2014’s Transformers 4 was partly filmed in Hong Kong and featured the resolute Chinese Communist Party standing against invading robots, while the Americans flounder. This years’ Avengers 4 collected over $1.3 billion from non-US sources during its cinematic run, making it one of the biggest financial success stories in film history. The rumours that a representative of the Chinese Communist Party was present on the set of that film is strongly reminiscent of political commissars assigned to Soviet military units to ensure the correct political opinions were being adhered to (or the Commonwealth government’s proposal to embed agents from the Australian Securities and Investment Commission in financial institutions to ‘proactively’ enforce regulations…)

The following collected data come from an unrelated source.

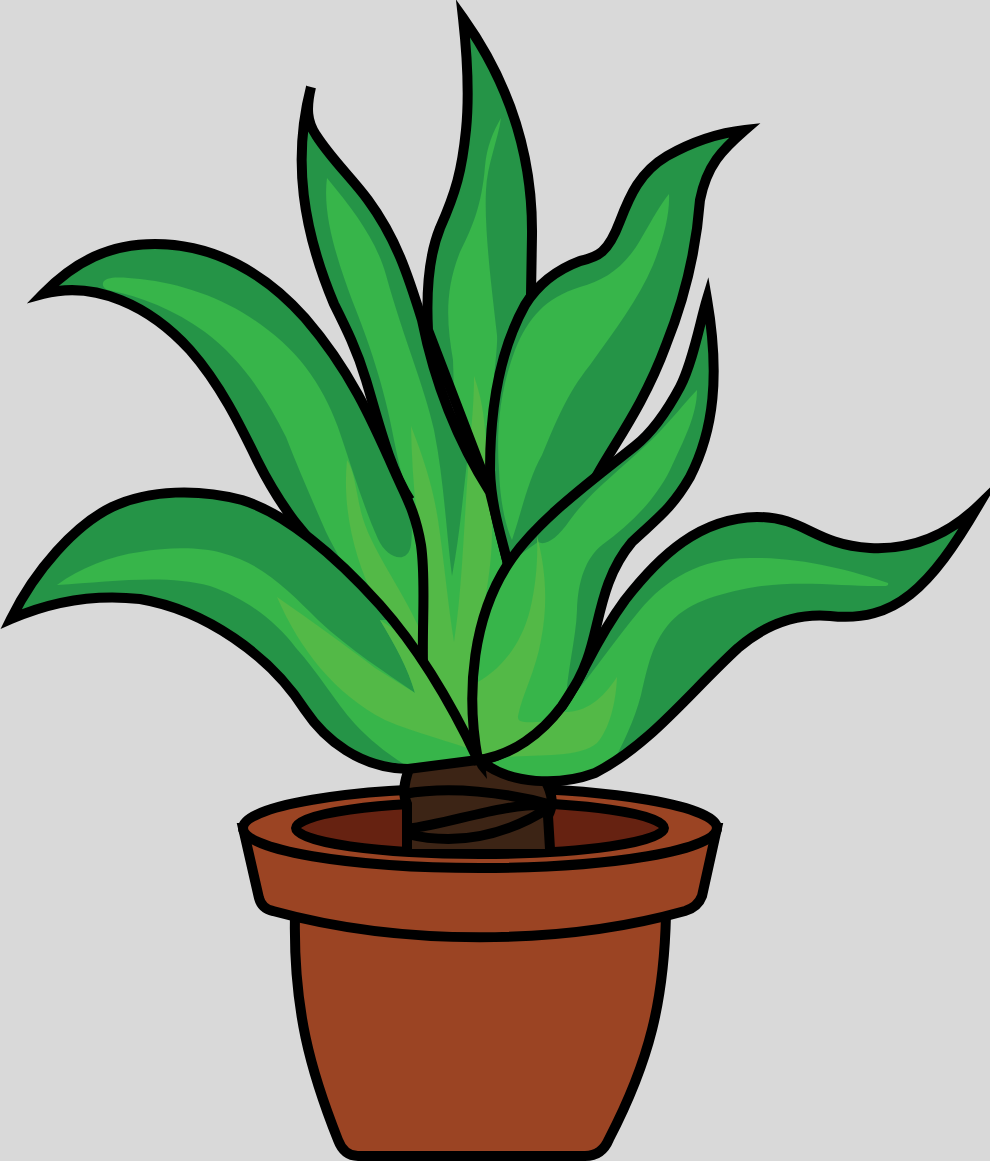
<!DOCTYPE html>
<html lang="en">
<head>
<meta charset="utf-8">
<title>Potted agave</title>
<style>
:root {
  --backdrop: #d9d9d9;
  --ink: #000;
  --leaf-dark: #259447;
  --leaf-mid: #37b54a;
  --leaf-light: #53b947;
  --clay: #9b4423;
  --clay-inside: #662211;
  --trunk: #3c2415;
}
html, body { margin: 0; height: 100%; overflow: hidden; background: var(--backdrop); }
svg { display: block; width: 990px; height: 1161px; }
.outline { fill: none; stroke: var(--ink); stroke-width: 10; stroke-miterlimit: 12; }
.dark { fill: var(--leaf-dark); }
.mid { fill: var(--leaf-mid); }
.light { fill: var(--leaf-light); }
.clay { fill: var(--clay); }
.inside { fill: var(--clay-inside); }
.trunk { fill: var(--trunk); }
</style>
</head>
<body>
<svg viewBox="0 0 990 1161" role="img" aria-label="Agave plant with green leaves in a clay pot">
  <defs>
    <path id="leaf-centre" d="M463 18C500 70 533 140 532 235L531 295L520 500L490 492L428 330C426 290 429 255 440 228C456 192 462 170 466 130C470 90 466 45 463 18Z"/>
    <path id="leaf-tall-left" d="M311 87C306 108 307 122 316 135C332 160 352 178 368 200C396 238 408 275 422 320C435 385 457 440 490 492L508 562L478 760L422 665L410 500C390 470 378 420 366 380C357 350 346 328 334 304C303 230 292 160 311 87Z"/>
    <path id="leaf-tall-right" d="M745 130C718 133 690 143 667 156C640 172 630 195 620 221C608 253 598 257 580 261C556 270 538 284 525 305C500 350 490 410 490 470C491 505 500 532 508 564L560 540L600 470C617 440 645 402 666 345C688 290 697 240 700 200C707 165 722 150 745 130Z"/>
    <path id="leaf-upper-left" d="M43 294C75 261 110 244 155 244C215 244 266 274 305 318C350 370 372 420 395 472C405 495 415 510 421 545C426 580 422 620 423 665L400 650L295 522C280 502 268 482 257 460C240 425 220 384 190 350C150 306 95 280 43 294Z"/>
    <path id="leaf-thin-right" d="M707 299C700 322 693 362 680 387C665 415 650 434 635 446C590 482 535 522 508 564C474 616 465 690 478 760C512 756 542 733 562 706C572 690 580 680 587 660C600 625 600 580 632 542C655 520 671 510 690 477C714 430 720 375 707 299Z"/>
    <path id="leaf-lower-right" d="M978 506C945 538 908 550 870 548C812 544 806 517 757 517C700 518 660 555 625 600C592 645 584 675 562 706C540 733 514 752 481 761C510 785 560 786 595 773C650 745 690 692 738 648C765 625 795 613 830 616C895 623 930 588 978 506Z"/>
    <path id="leaf-lower-left" d="M11 619C35 570 75 525 112 507C150 489 200 489 242 500C285 513 335 555 380 605C420 650 452 705 478 760L408 769C360 768 325 740 305 710C270 655 205 610 140 599C95 594 50 602 11 619Z"/>
    <clipPath id="clip-centre"><use href="#leaf-centre"/></clipPath>
    <clipPath id="clip-tall-left"><use href="#leaf-tall-left"/></clipPath>
    <clipPath id="clip-tall-right"><use href="#leaf-tall-right"/></clipPath>
    <clipPath id="clip-upper-left"><use href="#leaf-upper-left"/></clipPath>
    <clipPath id="clip-thin-right"><use href="#leaf-thin-right"/></clipPath>
    <clipPath id="clip-lower-right"><use href="#leaf-lower-right"/></clipPath>
    <clipPath id="clip-lower-left"><use href="#leaf-lower-left"/></clipPath>
  </defs>

  <rect width="990" height="1161" fill="var(--backdrop)"/>

  <g id="pot">
    <path class="clay" d="M295 915C293 1010 311 1072 338 1140Q344 1156 358 1156H585Q602 1156 609 1139C650 1060 664 1000 666 915Z"/>
    <path class="outline" d="M295 915C293 1010 311 1072 338 1140Q344 1156 358 1156H585Q602 1156 609 1139C650 1060 664 1000 666 915"/>
    <path class="clay outline" style="fill:var(--clay)" d="M243 828L259 898Q262 909 273 911C400 946 560 946 685 911Q698 907 702 896L717 828Z"/>
    <ellipse class="outline" style="fill:var(--clay)" cx="480" cy="828" rx="237" ry="40"/>
    <ellipse class="outline" style="fill:var(--clay-inside)" cx="480" cy="828" rx="184" ry="26"/>
  </g>

  <g id="stem">
    <path class="trunk" d="M410 760C405 778 402 792 407 802V849H550L547 815C554 805 552 796 546 780V760Z"/>
    <path class="outline" d="M410 766C404 782 402 794 407 804V849M545 780C554 797 553 806 548 816L550 849"/>
    <path class="outline" d="M404 794C450 786 505 792 552 805M407 829C455 823 500 803 552 805M407 834C465 848 515 830 552 806"/>
  </g>

  <g id="leaves">
    <g id="centre">
      <use href="#leaf-centre" class="dark"/>
      <g clip-path="url(#clip-centre)">
        <path class="mid" d="M501 118C493 132 487 146 485 166C482 205 472 228 460 252C444 292 447 325 453 360L455 430L500 500L492 420C492 380 498 350 497 335C492 290 484 230 486 190C487 165 498 140 501 118Z"/>
        <path class="light" d="M474 376C484 405 487 430 487 490L468 460C472 425 474 400 474 376Z"/>
      </g>
      <use href="#leaf-centre" class="outline"/>
    </g>

    <g id="tall-left">
      <use href="#leaf-tall-left" class="dark"/>
      <g clip-path="url(#clip-tall-left)">
        <path class="mid" d="M327 178C355 212 376 240 386 275C404 340 424 385 434 430C444 480 446 530 452 576C459 540 462 505 467 462L520 500V760H420V540C408 500 400 470 394 440C384 385 368 340 352 300C338 262 322 215 327 178Z"/>
        <path class="light" d="M411 426C425 462 433 488 438 520C444 560 448 605 454 642C462 590 463 540 469 455L490 492C494 530 492 560 485 600C480 640 472 690 478 760L424 680V560C416 520 412 475 411 426Z"/>
      </g>
      <path class="outline" d="M311 87C306 108 307 122 316 135C332 160 352 178 368 200C396 238 408 275 422 320C435 385 457 440 490 492L508 564M311 87C292 160 303 230 334 304C346 328 357 350 366 380C378 420 390 470 410 500"/>
    </g>

    <g id="tall-right">
      <use href="#leaf-tall-right" class="dark"/>
      <g clip-path="url(#clip-tall-right)">
        <path class="mid" d="M669 194C660 205 652 220 642 237C626 266 606 280 580 287C545 298 528 318 515 350C500 390 496 430 499 470C500 500 505 525 512 540C522 510 528 480 542 455C556 422 566 395 590 365C615 330 638 300 653 265C663 240 670 215 669 194Z"/>
      </g>
      <use href="#leaf-tall-right" class="outline"/>
    </g>

    <g id="upper-left">
      <use href="#leaf-upper-left" class="dark"/>
      <g clip-path="url(#clip-upper-left)">
        <path class="mid" d="M103 283C105 276 120 277 140 279C185 284 230 300 268 330C308 360 330 400 343 442C354 475 365 510 378 539C387 559 408 565 411 545C413 530 411 515 409 500L430 560V680H400C375 620 345 570 326 532C312 500 298 468 286 437C265 395 240 358 205 332C175 310 140 296 108 290Q102 288 103 283Z"/>
        <path class="light" d="M347 460C354 470 356 490 361 512C370 548 400 585 420 630V670L375 600C355 560 342 510 347 460Z"/>
      </g>
      <use href="#leaf-upper-left" class="outline"/>
    </g>

    <g id="lower-right">
      <use href="#leaf-lower-right" class="dark"/>
      <g clip-path="url(#clip-lower-right)">
        <path class="mid" d="M888 583C850 570 800 557 750 558C700 558 665 580 640 610C615 640 595 670 570 700L470 760L540 800L612 765C622 745 634 722 641 695C648 665 652 645 668 625C685 604 715 594 755 587C800 580 850 587 884 586Q889 586 888 583Z"/>
        <path class="light" d="M617 677C616 703 609 730 597 743C580 758 540 754 508 757L562 712C585 713 602 700 617 677Z"/>
      </g>
      <use href="#leaf-lower-right" class="outline"/>
    </g>

    <g id="thin-right">
      <use href="#leaf-thin-right" class="dark"/>
      <g clip-path="url(#clip-thin-right)">
        <path class="mid" d="M697 390C680 408 665 428 645 446C620 470 590 492 570 520C556 540 545 546 538 542L505 565L465 640V770L530 750L566 705C566 675 576 640 577 610C578 580 586 558 602 545C630 525 655 500 670 470C684 440 697 415 697 390Z"/>
        <path class="light" d="M537 536C546 570 548 605 541 640C536 670 522 695 518 716C517 724 528 722 543 722L510 760H470V686C495 675 520 650 530 610C536 585 538 560 537 536Z"/>
      </g>
      <use href="#leaf-thin-right" class="outline"/>
    </g>

    <g id="lower-left">
      <use href="#leaf-lower-left" class="dark"/>
      <g clip-path="url(#clip-lower-left)">
        <path class="mid" d="M57 585C80 568 110 556 140 552C170 547 200 547 222 553C262 563 290 592 318 620C350 650 385 672 415 693C408 668 395 645 380 620L400 620L490 765L405 765C385 752 370 740 355 724C335 702 318 672 296 648C275 620 245 598 210 586C165 574 110 582 57 585Z"/>
        <path class="light" d="M277 597C310 620 345 645 375 668L415 693C408 668 395 645 380 620L410 640L485 755C455 742 420 735 385 720C335 694 300 650 277 597Z"/>
      </g>
      <use href="#leaf-lower-left" class="outline"/>
      <path d="M470 752L484 755L487 779L478 768Z"/>
    </g>
  </g>
</svg>
</body>
</html>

Given all this, it’s not too strange to hear veteran martial arts actor Jackie Chan himself note that ‘these days, they ask me, “do you think the China audience will like it?”All the writers, producers – they think about China. Now China is the centre of everything’.

Surrendering artistic integrity in the pursuit of Chinese audiences proves that Hollywood is as profit-driven and capitalistic as any other. The hypocrisy of then producing films that usually portray economic liberalism in the worst possible light is bad enough. But the consequences of this shift present special problems for the West. Hollywood is unique due to its role as a source of ‘soft power’, which refers to economic and cultural influence in international affairs. While the impact on the content of the films is frequently analysed, the strategic ramifications of China effectively colonising an important source of Anglo-American soft power receives too little attention.

Historically, the US relies on Hollywood to underwrite Pax Americana, the post-war peace characterised by widespread Anglo-American cultural norms and the economic and military position of the United States. By popular acceptance, Hollywood became the lens through which the United States and its allies were seen by the rest of the world. Through this, the US has been able to spread its values around the world, such that American archetypes have become globally-understood tropes.

This is not to say that American cultural values are perfect or that Pax Americana has been without flaws. The West rightly coalesced around the United States after the Second World War as it was obviously superior to the powers of the Warsaw Pact as a force to protect liberty and economic prosperity.

Since the end of the Cold War, the cultural rot within the West has become more pronounced. It is just one symptom of this problem that Hollywood does not recognise its role as custodian of a uniquely Western tradition. The values that were once a feature of Hollywood must now be sacrificed to accommodate the prejudices of the Chinese market and the sensibilities of the Chinese Communist Party.

The West is now in the position of effectively disseminating the propaganda of the Chinese Communist Party. This is not an accident. The Peoples Republic has not been shy about its aggressive efforts to build up its own soft power, and Hollywood is undoubtedly a part of that agenda. Closer to home, a report of an investigation launched by Prime Minister Malcolm Turnbull in 2016, allegedly outlining ‘brazen’ Chinese government infiltration at every layer of the Australian government, remains classified.

What’s happening in Hollywood isn’t just a nuisance for consumers; it’s an underestimated threat to the West. It’s not easy to predict what a fall of Pax Americana would look like, but one should not expect a Hollywood ending for Australia.

Subscribe to The Spectator Australia today for a quality of argument not found in any other publication. Subscribe – Try a month free


Show comments
Close